According to the NSW cancer council 1 in 10 pap smears shows some abnormality. These cell changes in the cervix can vary in severity from mild, reversible changes to cervical cancer.
Women can lower their risk of cervical cancer by avoiding the high risk factors that have been linked to the development of cervical cell abnormalities and the subsequent progression of these changes to cervical cancer.
What does an abnormal Pap smear mean?
Pathological processes in the cells for the cervix can give rise to a spectrum of changes that can all show up as abnormal on a Pap smear. Some atypical cells are benign and may be due to bacterial, fungal or viral infections.
Changes can also result in cervical intra-epithelial neoplasia (CIN), also known as dysplasia. CIN has the potential to become invasive cervical cancer. CIN is graded into 3 stages of severity. Mild dysplasia (CIN I), moderate dysplasia (CIN II), which are seen as low grade squamous epithelial lesion. Severe dysplasia (CIN III) and Carcinoma in situ (CIN III) are high grade squamous epithelial lesions.
The risk factors for cervical dysplasia and cervical-cancer are similar, and are largely attributed to lifestyle and nutritional factors. Smoking cigarettes, sexual activity, acquiring certain viruses, using oral contraceptives, immune suppression, and nutritional deficiencies are just some of the risk factors that increase the chances of developing cervical dysplasia and cervical cancer.
Certain viruses increase the likelihood of the development of abnormal cells. These are Human Papilloma Virus (HPV) and Herpes Simplex Type 2 (HSV-2).
Although HPV is usually present in women with cervical dysplasia and cervical cancer, the vast majority of women with HPV do not develop CIN or cervical cancer. It is thought that other factors such as smoking and poor nutrition need to be present in addition to HPV to promote the development of CIN. Thus the presence of HPV alone does not seem sufficient to cause cervical cancer in most cases.
Smoking (including passive smoking) has been associated with cervical cancer and cervical dysplasia. Studies demonstrate a modest but significant increase in the relative risk with smoking. Smoking has been shown to depress the immune system and induce vitamin C deficiency which may contribute to the development of abnormal cells.

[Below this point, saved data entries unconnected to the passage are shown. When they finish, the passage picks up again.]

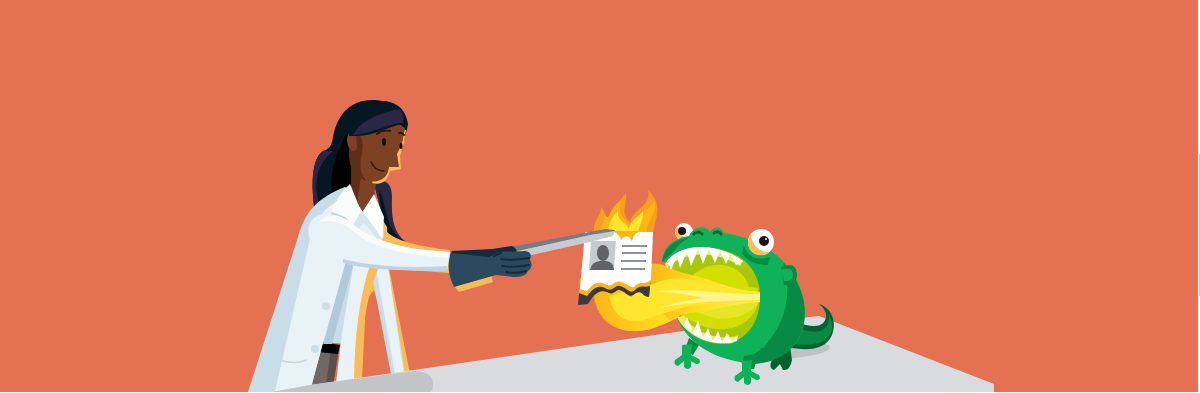
<!DOCTYPE html>
<html lang="en">
<head>
<meta charset="utf-8">
<title>Lab banner</title>
<style>
:root {
  --coral: #e47151; --white: #fff; --table: #d9dbde; --table-shade: #c3c4c7;
  --hair: #061724; --hair-light: #292743; --skin: #7d4123; --skin-dark: #5e2d17;
  --glow: #fbbc58; --coat: #e8f2f7; --coat-shade: #c9dde9; --coat-light: #f9fcfd;
  --glove: #2b4a60; --glove-dark: #142b3d; --steel: #c6cbd0; --steel-dark: #777b84;
  --flame: #fdb515; --flame-deep: #f99d1c; --flame-light: #ffe52e; --flame-core: #fff48a;
  --green: #0fb159; --green-dark: #078a43; --green-deep: #04622f; --lime: #d3df00; --lime-dark: #a9c70a;
  --char: #3b3a3f; --grey: #8f9296;
}
html, body { margin: 0; overflow: hidden; background: var(--white); }
svg { display: block; }
</style>
</head>
<body>
<svg width="1200" height="393" viewBox="0 0 1200 393" role="img" aria-label="A scientist holds a burning profile page with tongs in front of a fire-breathing green monster">
  <defs>
    <clipPath id="stage"><rect width="1198" height="392"/></clipPath>
    <clipPath id="body-shape"><path d="M662 262C668 239 689 227 716 230C758 235 797 263 804 303C809 338 787 364 750 364C718 362 690 343 677 318L700 300Z"/></clipPath>
    <clipPath id="mouth-shape"><path d="M667 263C681 246 710 243 734 254C757 265 764 288 758 313C752 336 734 346 713 343C697 340 685 331 678 319L700 296Z"/></clipPath>
    <linearGradient id="fire" x1="0" x2="1">
      <stop offset="0" stop-color="#fdb515"/><stop offset=".45" stop-color="#ffdf22"/><stop offset="1" stop-color="#fff05c"/>
    </linearGradient>
    <g id="foot">
      <path d="M-5-12L5-13L4-2L12 2Q15 7 9 7L4 4L4 10Q1 14-3 10L-3 4L-9 9Q-14 8-12 3L-5-2Z"/>
    </g>
  </defs>

  <g clip-path="url(#stage)">
    <rect id="backdrop" width="1198" height="392" fill="var(--coral)"/>

    <g id="hair-back">
      <path fill="var(--hair)" d="M372 100C350 100 337 115 333 137C332 146 329 149 323 151C313 158 311 179 314 207L338 205L374 190L402 150L408 124C406 109 392 100 372 100Z"/>
      <path fill="var(--hair-light)" d="M333 151C316 165 313 184 320 207L315 207C310 181 313 158 323 151Z"/>
      <path fill="#000" d="M346 133C339 150 329 167 332 194L356 190L353 150Z"/>
      <path fill="var(--hair-light)" d="M374 184C384 177 392 183 392 197C391 219 394 235 408 243C399 248 388 245 383 235L380 208Z"/>
      <path fill="var(--hair)" d="M379 190C388 203 383 233 408 243C395 246 386 241 383 230Z"/>
    </g>

    <g id="coat-back">
      <path fill="var(--glow)" d="M378 213L387 227L388 263L410 374L397 374L374 290L366 300L362 380H347L352 270Z"/>
      <path fill="var(--coat-shade)" d="M371 270L388 267L405 374L391 374Z"/>
      <path fill="var(--coat)" d="M376 269L388 267L404 374L395 374Z"/>
    </g>

    <g id="trousers">
      <path fill="#726863" d="M319 347L339 349L332 392H308Z"/>
      <path fill="#59504d" d="M331 349L339 349L332 392H325Z"/>
      <path fill="#000" d="M322 342L340 345L338 354L318 352Z"/>
    </g>

    <g id="coat">
      <path fill="var(--coat-shade)" d="M345 187C317 198 305 212 298 237L248 392H310L323 342L347 344L352 388L360 378L362 300L372 268L384 264L383 217L372 196Z"/>
      <path fill="var(--coat)" d="M339 200C315 213 311 235 306 256L275 391H310L323 343L353 262L384 262L383 220L372 198Z"/>
      <path fill="var(--coat)" d="M354 262L372 264C361 297 355 332 355 380L336 383L342 333Z"/>
      <path fill="#b1cada" d="M346 261L354 262L332 344H323Z"/>
      <path fill="var(--glow)" d="M369 268L379 266C364 305 361 336 361 379H354C355 335 359 300 369 268Z"/>
      <path fill="none" stroke="#c5d9e5" stroke-width="1.5" d="M280 360Q294 365 307 360"/>
      <circle cx="326" cy="306" r="4" fill="#cfdee7"/>
      <circle cx="315" cy="349" r="4" fill="#cfdee7"/>
    </g>

    <g id="head">
      <path fill="var(--skin-dark)" d="M351 157L373 179L375 196L363 212L351 193Z"/>
      <path fill="var(--skin)" d="M362 170L378 178L371 202L363 212L357 202Z"/>
      <path fill="var(--glow)" d="M393 127L406 130L404 143L400 156L401 169L390 171C388 180 382 186 372 183L381 155Z"/>
      <path fill="var(--skin)" d="M354 133C371 124 391 117 405 128L402 144L397 154L399 167L389 167C388 178 380 183 369 181C355 178 349 165 350 150Z"/>
      <path fill="var(--skin-dark)" d="M354 132C365 134 363 148 361 158C359 169 362 177 367 181C353 176 348 164 349 150Z"/>
      <path fill="var(--skin)" d="M356 132C347 130 345 140 349 148Q354 154 357 148Z"/>
      <path fill="var(--hair)" d="M349 136C350 115 365 101 386 101C402 104 409 115 407 131L403 124C389 126 374 136 357 136Z"/>
      <path fill="var(--hair-light)" d="M353 135C363 118 382 113 399 109Q405 114 403 123C386 124 375 133 353 135Z"/>
      <ellipse cx="384" cy="142" rx="2" ry="4" fill="#15100f"/>
      <ellipse cx="401" cy="146" rx="1.5" ry="3" fill="#15100f"/>
      <path fill="none" stroke="#2f170e" stroke-width="2" stroke-linecap="round" d="M377 134Q383 129 390 131M399 133Q402 132 404 135"/>
      <path fill="none" stroke="#321509" stroke-width="1.5" stroke-linecap="round" d="M371 162Q375 171 384 171"/>
    </g>

    <g id="collar">
      <path fill="var(--coat-light)" d="M350 184L361 211L353 226L345 217L331 212Q339 193 350 184Z"/>
      <path fill="var(--white)" d="M374 194L384 217L382 238L363 211Z"/>
      <path fill="#bdd3e0" d="M332 212L345 217L353 226L349 229L342 220L330 215Z"/>
      <path fill="#d6e5ed" d="M353 225L362 211L382 239L383 245L363 222L356 235Z"/>
    </g>

    <g id="arm">
      <path fill="var(--glow)" d="M386 231Q397 244 450 250L449 273L370 267Z"/>
      <path fill="var(--coat)" d="M315 217C328 210 344 216 355 226C380 245 414 250 450 252L447 271C398 271 352 268 327 256C309 247 302 228 315 217Z"/>
      <path fill="var(--coat-light)" d="M318 223C338 216 352 230 363 239C387 252 420 256 448 258L450 252C414 250 380 245 355 226C344 215 328 211 318 223Z"/>
      <path fill="#bfd4e1" d="M343 259C374 267 411 268 447 266V271C400 271 363 269 343 263Z"/>
    </g>

    <g id="table">
      <path fill="var(--table)" d="M272 392L310 385L690 330L819 316L994 384V392Z"/>
      <path fill="var(--table-shade)" d="M310 385L415 371Q433 371 433 385Q433 390 430 392H272Z"/>
      <ellipse cx="782" cy="350" rx="48" ry="9" fill="#bfc2c5" transform="rotate(-3 782 350)"/>
    </g>

    <g id="burning-page">
      <g id="page-flames">
        <path fill="var(--flame-deep)" d="M594 235C592 219 601 218 601 207C609 216 606 224 608 229C605 211 617 206 626 193C627 207 620 214 630 222C633 209 652 206 648 190C665 207 654 219 653 236Z"/>
        <path fill="var(--flame)" d="M599 235C599 225 606 225 604 215C612 222 608 208 621 201C617 216 624 218 632 228C632 213 649 213 654 201C659 214 644 223 647 235Z"/>
        <path fill="var(--flame-light)" d="M608 235C608 221 613 217 618 211C617 222 626 221 629 229C632 217 638 219 643 211C644 222 638 225 638 235Z"/>
      </g>
      <g id="breath">
        <path fill="url(#fire)" d="M762 291C727 291 713 280 691 275C675 272 664 262 651 264L625 284L593 291C595 312 606 329 630 331C660 333 673 315 697 312C720 309 742 302 762 302Z"/>
        <path fill="var(--flame-light)" d="M760 292C727 289 714 284 693 280C673 275 660 279 646 287L609 296C613 316 625 324 644 320C667 313 676 307 698 305C722 303 741 301 760 301Z"/>
        <path fill="var(--flame-core)" d="M760 294C722 294 694 288 655 291Q690 294 704 298Q682 300 659 308C692 301 725 301 760 300Z"/>
      </g>
      <path fill="var(--flame-deep)" d="M580 288L651 280L649 297L639 290L631 297L620 288L611 294L602 290L592 298L579 302Z"/>
      <path fill="var(--char)" d="M580 284L651 279L649 297C641 296 643 290 636 293C629 299 628 294 622 291C615 287 616 297 607 292C598 289 593 296 588 304L578 305Z"/>
      <path fill="var(--flame)" d="M580 278L652 275L650 286C643 288 640 284 635 290C630 295 626 287 620 286C615 284 613 293 605 288C596 284 592 291 587 296L579 293Z"/>
      <path fill="var(--white)" d="M585 232L653 232L651 280C643 286 640 280 635 286C631 290 628 283 621 282C614 279 613 289 605 284C596 280 591 286 587 291L580 289Z"/>
      <path fill="#c8cbce" d="M591 241H616L614 270H589Z"/>
      <g id="portrait" fill="#616268"><ellipse cx="603" cy="253" rx="6" ry="8"/><path d="M590 270Q591 262 600 261H606Q614 262 614 270Z"/></g>
      <path stroke="var(--grey)" stroke-width="2" d="M622 246H647M622 253H646M621 261H646M621 269H645"/>
      <path fill="var(--flame)" d="M613 231Q620 235 621 240Q627 232 632 241Q634 231 643 231Z"/>
    </g>

    <g id="tongs">
      <path fill="var(--steel-dark)" d="M510 247L605 229L615 230L613 234L520 255Z"/>
      <path fill="var(--steel)" d="M513 252L590 235L615 231L613 236L590 242L527 256Z"/>
    </g>
    <g id="glove">
      <path fill="var(--glow)" d="M453 285L491 275L493 282L459 292Z"/>
      <path fill="var(--glove-dark)" d="M452 251L492 249L512 246Q519 249 515 255L488 261L450 256Z"/>
      <path fill="var(--glove)" d="M451 253L489 257L500 252L525 251Q533 252 530 260Q534 266 528 271Q526 277 514 277L496 275L454 287Q445 269 451 253Z"/>
      <path fill="none" stroke="var(--glove-dark)" stroke-width="2" stroke-linecap="round" d="M501 259Q515 261 529 258M502 266Q516 268 529 265M506 272Q518 274 526 271M494 256L501 253"/>
    </g>

    <g id="monster">
      <path id="tail" fill="var(--green-deep)" d="M796 321C816 331 827 325 826 314Q825 309 819 304C832 308 837 322 832 335C825 351 806 351 787 347Z"/>
      <path fill="var(--green-dark)" d="M799 328C820 337 830 329 829 315C839 336 824 348 793 344Z"/>
      <path fill="var(--green-deep)" d="M771 350L790 346L792 360Q790 371 783 370L780 364L774 370Q768 368 772 360Z"/>
      <g id="near-eye-far">
        <circle cx="684" cy="232" r="9" fill="var(--white)"/>
        <path fill="var(--glow)" d="M677 226Q673 237 681 240Q687 243 690 239Q680 238 677 226Z"/>
        <circle cx="682" cy="231" r="4" fill="#1a1616"/>
      </g>
      <path fill="var(--green)" d="M662 262C663 246 674 238 689 236C693 226 707 225 710 232C715 225 722 227 724 233C764 239 797 263 804 302C810 340 785 364 752 363C719 362 688 345 677 318L696 300L687 264Z"/>
      <g clip-path="url(#body-shape)">
        <path fill="var(--green-dark)" d="M780 254C798 300 782 341 739 364H812V260Z"/>
      </g>
      <path fill="var(--green)" d="M772 267C785 290 787 322 763 348L742 346L752 268Z"/>
      <path fill="var(--green-dark)" d="M781 267Q796 261 797 274Q797 286 784 285Z"/>
      <path fill="var(--green)" d="M781 270Q793 266 793 275Q792 282 784 281Z"/>
      <g id="mouth">
        <path fill="var(--lime-dark)" d="M667 263C681 246 710 243 734 254C757 265 764 288 758 313C752 336 734 346 713 343C697 340 685 331 678 319L700 296Z"/>
        <g clip-path="url(#mouth-shape)">
          <path fill="var(--lime)" d="M690 278C711 256 742 263 749 287L758 288V304C751 325 728 336 700 325L680 315Z"/>
          <path fill="#e5e627" d="M688 309Q713 298 760 301Q744 322 714 318Z"/>
        </g>
        <path fill="url(#fire)" d="M760 292C728 290 713 279 691 275C673 271 664 263 652 264L650 302L670 320C680 314 690 313 699 312C720 309 742 302 760 302Z"/>
        <path fill="var(--flame-light)" d="M760 292C727 290 714 284 693 280C676 276 662 280 650 285V317C674 311 680 307 698 305C722 303 741 302 760 301Z"/>
        <path fill="var(--flame-core)" d="M760 294C722 294 694 288 655 291Q690 294 704 298Q682 300 659 308C692 301 725 301 760 300Z"/>
        <path fill="#eef07a" d="M665 264C679 243 716 242 743 261L740 266C715 250 684 251 667 268Z"/>
        <path fill="var(--white)" d="M667 261L671 270L677 256L680 268L687 252L691 266L698 250L703 264L709 249L715 263L720 251L726 264L730 254L736 265L743 261C717 242 681 243 667 261Z"/>
        <path fill="#e9ed68" d="M677 317L684 316C694 332 715 341 738 336L733 343C711 346 687 337 677 317Z"/>
        <path fill="var(--white)" d="M684 325L687 317L693 333L698 320L703 338L708 328L713 341L718 331L722 342L727 333L732 341L738 335L737 341C716 347 694 339 684 325Z"/>
      </g>
      <path fill="none" stroke="var(--green-deep)" stroke-width="3" stroke-linecap="round" d="M694 234Q698 230 702 234M714 233Q718 230 721 234"/>
      <path fill="var(--green-dark)" d="M662 262C664 247 676 239 690 237Q679 243 674 251Z"/>
      <g id="near-eye">
        <path fill="var(--green-dark)" d="M744 246Q750 263 770 257L768 265Q749 265 742 253Z"/>
        <circle cx="761" cy="242" r="13" fill="var(--white)"/>
        <path fill="var(--glow)" d="M751 233Q744 246 753 253Q761 258 769 252Q752 251 751 233Z"/>
        <circle cx="764" cy="241" r="5" fill="#171515"/>
        <circle cx="766" cy="239" r="1" fill="var(--white)"/>
      </g>
      <g id="feet" fill="var(--green)">
        <path fill="var(--green-dark)" d="M689 338L699 345L693 355L684 352Z"/>
        <use href="#foot" x="687" y="357"/>
        <path fill="var(--green-dark)" d="M744 356L759 353L754 369H742Z"/>
        <use href="#foot" x="747" y="373"/>
      </g>
    </g>
  </g>
  <rect id="edge-mark" x="1199" y="154" width="1" height="142" fill="#c9c9c9"/>
</svg>
</body>
</html>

Cervical dysplasia and cervical cancer are related to sexual intercourse. It is extremely rare in nuns, and women who have never engaged in sexual intercourse have very little risk of developing cervical cancer. In addition to this, the incidence increases with early first intercourse and early child bearing.
The use of oral contraceptive pills can lead to immune depression and in this way predispose a woman to cervical changes. The use of oral contraceptives (especially long term use) can decrease numerous nutrient levels which are involved in immunity.
Vitamin and mineral deficiencies play a major role in the onset of cervical cell changes.
A high fat intake has also been linked to cervical cancer, while a diet high in vegetables and fruits is believed to protect against cervical cancer.
Several studies demonstrate the definite association between cervical dysplasia and deficiencies in folic acid, vitamin C, selenium, vitamin A and beta-carotene.
Other nutrients also associated with changes in the cervix include B vitamins and zinc.
There is much literature suggesting that there is a role for nutrients in the prevention of cervical dysplasia and cancer.
Lack of biannual Pap smears
Fortunately, Cervical cancer is one of the few cancers that has well-defined precancerous stages, and having regular Pap smears means that cell changes can be detected and treated early before they become cancerous.
As outlined above, there are various risk factors that can be avoided to reduce the chance of developing cervical dysplasia and cervical cancer. There are also many nutritional factors that have been shown to reverse early dysplasia. If you would like more information, please contact one of our Naturopathic practitioners at the clinic.